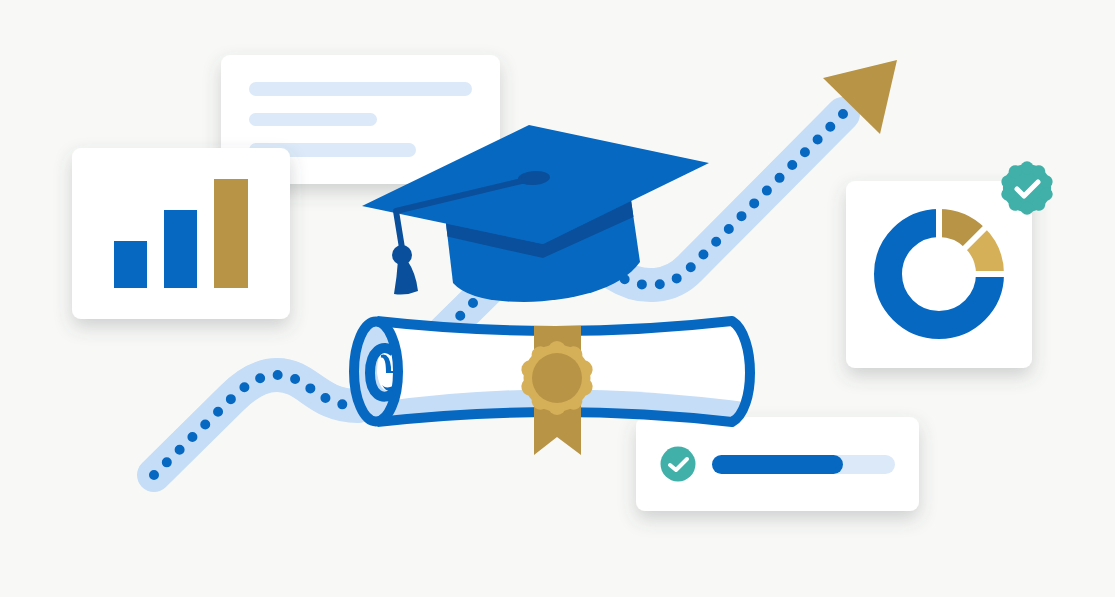
<!DOCTYPE html>
<html lang="en">
<head>
<meta charset="utf-8">
<title>Graduation progress illustration</title>
<style>
:root {
  --paper: #f8f9f6;
  --card: #ffffff;
  --blue: #0668c1;
  --navy: #0a4f9b;
  --sky: #c5ddf7;
  --mist: #dbe9f8;
  --gold: #b89446;
  --gold-light: #d6b058;
  --teal: #40b0a8;
}
html, body { margin: 0; height: 100%; overflow: hidden; background: var(--paper); }
svg { display: block; width: 1115px; height: 597px; }
.paper { fill: var(--paper); }
.card { fill: var(--card); filter: url(#card-shadow); }
.blue { fill: var(--blue); }
.navy { fill: var(--navy); }
.sky { fill: var(--sky); }
.mist { fill: var(--mist); }
.gold { fill: var(--gold); }
.gold-light { fill: var(--gold-light); }
.teal { fill: var(--teal); }
.white { fill: var(--card); }
.band, .dots, .outline, .tick, .ring, .gap { fill: none; }
.band { stroke: var(--sky); stroke-width: 34; stroke-linecap: round; }
.dots { stroke: var(--blue); stroke-width: 10; stroke-linecap: round; stroke-dasharray: 0 18; }
.outline { stroke: var(--blue); stroke-width: 10; stroke-linejoin: round; }
.tick { stroke: var(--card); stroke-linecap: round; stroke-linejoin: round; }
.ring { stroke-width: 28; }
.gap { stroke: var(--card); stroke-width: 6; }
.cord { fill: none; stroke: var(--navy); stroke-width: 6; stroke-linejoin: round; }
</style>
</head>
<body>
<svg viewBox="0 0 1115 597" role="img" aria-label="Graduation cap and diploma with a rising arrow and progress cards">
  <defs>
    <filter id="card-shadow" x="-20%" y="-30%" width="140%" height="170%">
      <feDropShadow dx="0" dy="8" stdDeviation="9" flood-color="#4a5058" flood-opacity=".24"/>
    </filter>
    <circle id="lobe" cy="-28" r="9"/>
    <g id="rosette">
      <circle r="33.5"/>
      <use href="#lobe"/>
      <use href="#lobe" transform="rotate(36)"/>
      <use href="#lobe" transform="rotate(72)"/>
      <use href="#lobe" transform="rotate(108)"/>
      <use href="#lobe" transform="rotate(144)"/>
      <use href="#lobe" transform="rotate(180)"/>
      <use href="#lobe" transform="rotate(216)"/>
      <use href="#lobe" transform="rotate(252)"/>
      <use href="#lobe" transform="rotate(288)"/>
      <use href="#lobe" transform="rotate(324)"/>
    </g>
    <path id="trail-start" d="M154 475L232 398Q255 375 277 375C308 375 316 406 358 406"/>
    <path id="trail-middle" d="M434 342L500 277"/>
    <path id="trail-end" d="M843 114L690 268C671 288 642 291 615 274"/>
    <clipPath id="cap-crown-clip">
      <path d="M445 215L631 200L640 262C620 290 572 301 524 302Q470 302 453 283Z"/>
    </clipPath>
    <clipPath id="scroll-clip">
      <path d="M377 321Q557 341 732 321C756 336 756 410 732 422Q557 402 377 422C404 400 404 343 377 321Z"/>
    </clipPath>
  </defs>

  <rect class="paper" width="1115" height="597"/>

  <g id="text-card">
    <rect class="card" x="221" y="55" width="279" height="129" rx="9"/>
    <g class="mist">
      <rect x="249" y="82" width="223" height="14" rx="7"/>
      <rect x="249" y="113" width="128" height="13" rx="6.5"/>
      <rect x="249" y="143" width="167" height="14" rx="7"/>
    </g>
  </g>

  <g id="bar-chart-card">
    <rect class="card" x="72" y="148" width="218" height="171" rx="9"/>
    <rect class="blue" x="114" y="241" width="33" height="47"/>
    <rect class="blue" x="164" y="210" width="33" height="78"/>
    <rect class="gold" x="214" y="179" width="34" height="109"/>
  </g>

  <g id="progress-card">
    <rect class="card" x="636" y="417" width="283" height="94" rx="9"/>
    <circle class="teal" cx="678" cy="464" r="17.5"/>
    <path class="tick" stroke-width="4" d="M670 465L676 470L687 459"/>
    <rect class="mist" x="712" y="455" width="183" height="19" rx="9.5"/>
    <rect class="blue" x="712" y="455" width="131" height="19" rx="9.5"/>
  </g>

  <g id="donut-card">
    <rect class="card" x="846" y="181" width="186" height="187" rx="9"/>
    <path class="ring" stroke="var(--blue)" d="M990 274A51 51 0 1 1 939 223"/>
    <path class="ring" stroke="var(--gold)" d="M939 223A51 51 0 0 1 975 238"/>
    <path class="ring" stroke="var(--gold-light)" d="M975 238A51 51 0 0 1 990 274"/>
    <path class="gap" d="M939 240V206M963 250L988 225M973 274H1008"/>
    <use class="teal" href="#rosette" transform="translate(1027 188) scale(.72)"/>
    <path class="tick" stroke-width="5" d="M1017 189L1024 196L1038 182"/>
  </g>

  <g id="growth-arrow">
    <use class="band" href="#trail-start"/>
    <use class="band" href="#trail-middle"/>
    <use class="band" href="#trail-end"/>
    <use class="dots" href="#trail-start"/>
    <path class="dots" d="M473 303L447 329"/>
    <use class="dots" href="#trail-end"/>
    <polygon class="gold" points="823,78 897,60 880,134"/>
  </g>

  <g id="graduation-cap">
    <path class="blue" d="M445 215L631 200L640 262C620 290 572 301 524 302Q470 302 453 283Z"/>
    <polygon class="navy" clip-path="url(#cap-crown-clip)" points="440,222 543,244 640,196 640,214 543,258 440,235"/>
    <polygon class="blue" points="362,206 529,125 709,163 543,244"/>
    <ellipse class="navy" cx="534" cy="178" rx="16" ry="7" transform="rotate(-4 534 178)"/>
    <path class="cord" d="M530 179L396 211L402 248"/>
    <circle class="navy" cx="402" cy="255" r="10"/>
    <path class="navy" d="M398 260H407Q416 273 418 291Q406 296 394 294Q397 276 398 260Z"/>
  </g>

  <g id="diploma">
    <path class="white" d="M377 321Q557 341 732 321C756 336 756 410 732 422Q557 402 377 422Z"/>
    <path class="sky" clip-path="url(#scroll-clip)" d="M380 402Q557 376 760 404V430H380Z"/>
    <path class="outline" d="M377 321Q557 341 732 321C756 336 756 410 732 422Q557 402 377 422"/>
    <ellipse class="sky" cx="376" cy="371.500" rx="22" ry="50"/>
    <path class="white" d="M386 350C374 350 374 391 388 391L393 388V356Z"/>
    <path class="outline" stroke-width="8" d="M394 352C382 342 370 352 370 373C370 394 382 402 394 393"/>
    <path class="blue" d="M381 355Q389 352 391 367V371H398V390Q383 396 380 377Z"/>
    <path class="white" d="M380 358Q386 355 386 373H393V386Q380 392 377 372Z"/>
    <ellipse class="outline" cx="376" cy="371.500" rx="22" ry="50"/>
  </g>

  <g id="ribbon-seal">
    <polygon class="gold" points="534,326 581,326 581,455 557,437 534,455"/>
    <use class="gold-light" href="#rosette" transform="translate(557 378)"/>
    <circle class="gold" cx="557" cy="378" r="25"/>
  </g>
</svg>
</body>
</html>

• DESCRIPTION OF THE TASK
Your copy must match the records above word for word and contain no pictures.

• FINISHED TASK
<!DOCTYPE html>
<html lang="en">
<head>
<meta charset="utf-8">
<title>Graduation progress illustration</title>
<style>
:root {
  --paper: #f8f9f6;
  --card: #ffffff;
  --blue: #0668c1;
  --navy: #0a4f9b;
  --sky: #c5ddf7;
  --mist: #dbe9f8;
  --gold: #b89446;
  --gold-light: #d6b058;
  --teal: #40b0a8;
}
html, body { margin: 0; height: 100%; overflow: hidden; background: var(--paper); }
svg { display: block; width: 1115px; height: 597px; }
.paper { fill: var(--paper); }
.card { fill: var(--card); filter: url(#card-shadow); }
.blue { fill: var(--blue); }
.navy { fill: var(--navy); }
.sky { fill: var(--sky); }
.mist { fill: var(--mist); }
.gold { fill: var(--gold); }
.gold-light { fill: var(--gold-light); }
.teal { fill: var(--teal); }
.white { fill: var(--card); }
.band, .dots, .outline, .tick, .ring, .gap { fill: none; }
.band { stroke: var(--sky); stroke-width: 34; stroke-linecap: round; }
.dots { stroke: var(--blue); stroke-width: 10; stroke-linecap: round; stroke-dasharray: 0 18; }
.outline { stroke: var(--blue); stroke-width: 10; stroke-linejoin: round; }
.tick { stroke: var(--card); stroke-linecap: round; stroke-linejoin: round; }
.ring { stroke-width: 28; }
.gap { stroke: var(--card); stroke-width: 6; }
.cord { fill: none; stroke: var(--navy); stroke-width: 6; stroke-linejoin: round; }
</style>
</head>
<body>
<svg viewBox="0 0 1115 597" role="img" aria-label="Graduation cap and diploma with a rising arrow and progress cards">
  <defs>
    <filter id="card-shadow" x="-20%" y="-30%" width="140%" height="170%">
      <feDropShadow dx="0" dy="8" stdDeviation="9" flood-color="#4a5058" flood-opacity=".24"/>
    </filter>
    <circle id="lobe" cy="-28" r="9"/>
    <g id="rosette">
      <circle r="33.5"/>
      <use href="#lobe"/>
      <use href="#lobe" transform="rotate(36)"/>
      <use href="#lobe" transform="rotate(72)"/>
      <use href="#lobe" transform="rotate(108)"/>
      <use href="#lobe" transform="rotate(144)"/>
      <use href="#lobe" transform="rotate(180)"/>
      <use href="#lobe" transform="rotate(216)"/>
      <use href="#lobe" transform="rotate(252)"/>
      <use href="#lobe" transform="rotate(288)"/>
      <use href="#lobe" transform="rotate(324)"/>
    </g>
    <path id="trail-start" d="M154 475L232 398Q255 375 277 375C308 375 316 406 358 406"/>
    <path id="trail-middle" d="M434 342L500 277"/>
    <path id="trail-end" d="M843 114L690 268C671 288 642 291 615 274"/>
    <clipPath id="cap-crown-clip">
      <path d="M445 215L631 200L640 262C620 290 572 301 524 302Q470 302 453 283Z"/>
    </clipPath>
    <clipPath id="scroll-clip">
      <path d="M377 321Q557 341 732 321C756 336 756 410 732 422Q557 402 377 422C404 400 404 343 377 321Z"/>
    </clipPath>
  </defs>

  <rect class="paper" width="1115" height="597"/>

  <g id="text-card">
    <rect class="card" x="221" y="55" width="279" height="129" rx="9"/>
    <g class="mist">
      <rect x="249" y="82" width="223" height="14" rx="7"/>
      <rect x="249" y="113" width="128" height="13" rx="6.5"/>
      <rect x="249" y="143" width="167" height="14" rx="7"/>
    </g>
  </g>

  <g id="bar-chart-card">
    <rect class="card" x="72" y="148" width="218" height="171" rx="9"/>
    <rect class="blue" x="114" y="241" width="33" height="47"/>
    <rect class="blue" x="164" y="210" width="33" height="78"/>
    <rect class="gold" x="214" y="179" width="34" height="109"/>
  </g>

  <g id="progress-card">
    <rect class="card" x="636" y="417" width="283" height="94" rx="9"/>
    <circle class="teal" cx="678" cy="464" r="17.5"/>
    <path class="tick" stroke-width="4" d="M670 465L676 470L687 459"/>
    <rect class="mist" x="712" y="455" width="183" height="19" rx="9.5"/>
    <rect class="blue" x="712" y="455" width="131" height="19" rx="9.5"/>
  </g>

  <g id="donut-card">
    <rect class="card" x="846" y="181" width="186" height="187" rx="9"/>
    <path class="ring" stroke="var(--blue)" d="M990 274A51 51 0 1 1 939 223"/>
    <path class="ring" stroke="var(--gold)" d="M939 223A51 51 0 0 1 975 238"/>
    <path class="ring" stroke="var(--gold-light)" d="M975 238A51 51 0 0 1 990 274"/>
    <path class="gap" d="M939 240V206M963 250L988 225M973 274H1008"/>
    <use class="teal" href="#rosette" transform="translate(1027 188) scale(.72)"/>
    <path class="tick" stroke-width="5" d="M1017 189L1024 196L1038 182"/>
  </g>

  <g id="growth-arrow">
    <use class="band" href="#trail-start"/>
    <use class="band" href="#trail-middle"/>
    <use class="band" href="#trail-end"/>
    <use class="dots" href="#trail-start"/>
    <path class="dots" d="M473 303L447 329"/>
    <use class="dots" href="#trail-end"/>
    <polygon class="gold" points="823,78 897,60 880,134"/>
  </g>

  <g id="graduation-cap">
    <path class="blue" d="M445 215L631 200L640 262C620 290 572 301 524 302Q470 302 453 283Z"/>
    <polygon class="navy" clip-path="url(#cap-crown-clip)" points="440,222 543,244 640,196 640,214 543,258 440,235"/>
    <polygon class="blue" points="362,206 529,125 709,163 543,244"/>
    <ellipse class="navy" cx="534" cy="178" rx="16" ry="7" transform="rotate(-4 534 178)"/>
    <path class="cord" d="M530 179L396 211L402 248"/>
    <circle class="navy" cx="402" cy="255" r="10"/>
    <path class="navy" d="M398 260H407Q416 273 418 291Q406 296 394 294Q397 276 398 260Z"/>
  </g>

  <g id="diploma">
    <path class="white" d="M377 321Q557 341 732 321C756 336 756 410 732 422Q557 402 377 422Z"/>
    <path class="sky" clip-path="url(#scroll-clip)" d="M380 402Q557 376 760 404V430H380Z"/>
    <path class="outline" d="M377 321Q557 341 732 321C756 336 756 410 732 422Q557 402 377 422"/>
    <ellipse class="sky" cx="376" cy="371.500" rx="22" ry="50"/>
    <path class="white" d="M386 350C374 350 374 391 388 391L393 388V356Z"/>
    <path class="outline" stroke-width="8" d="M394 352C382 342 370 352 370 373C370 394 382 402 394 393"/>
    <path class="blue" d="M381 355Q389 352 391 367V371H398V390Q383 396 380 377Z"/>
    <path class="white" d="M380 358Q386 355 386 373H393V386Q380 392 377 372Z"/>
    <ellipse class="outline" cx="376" cy="371.500" rx="22" ry="50"/>
  </g>

  <g id="ribbon-seal">
    <polygon class="gold" points="534,326 581,326 581,455 557,437 534,455"/>
    <use class="gold-light" href="#rosette" transform="translate(557 378)"/>
    <circle class="gold" cx="557" cy="378" r="25"/>
  </g>
</svg>
</body>
</html>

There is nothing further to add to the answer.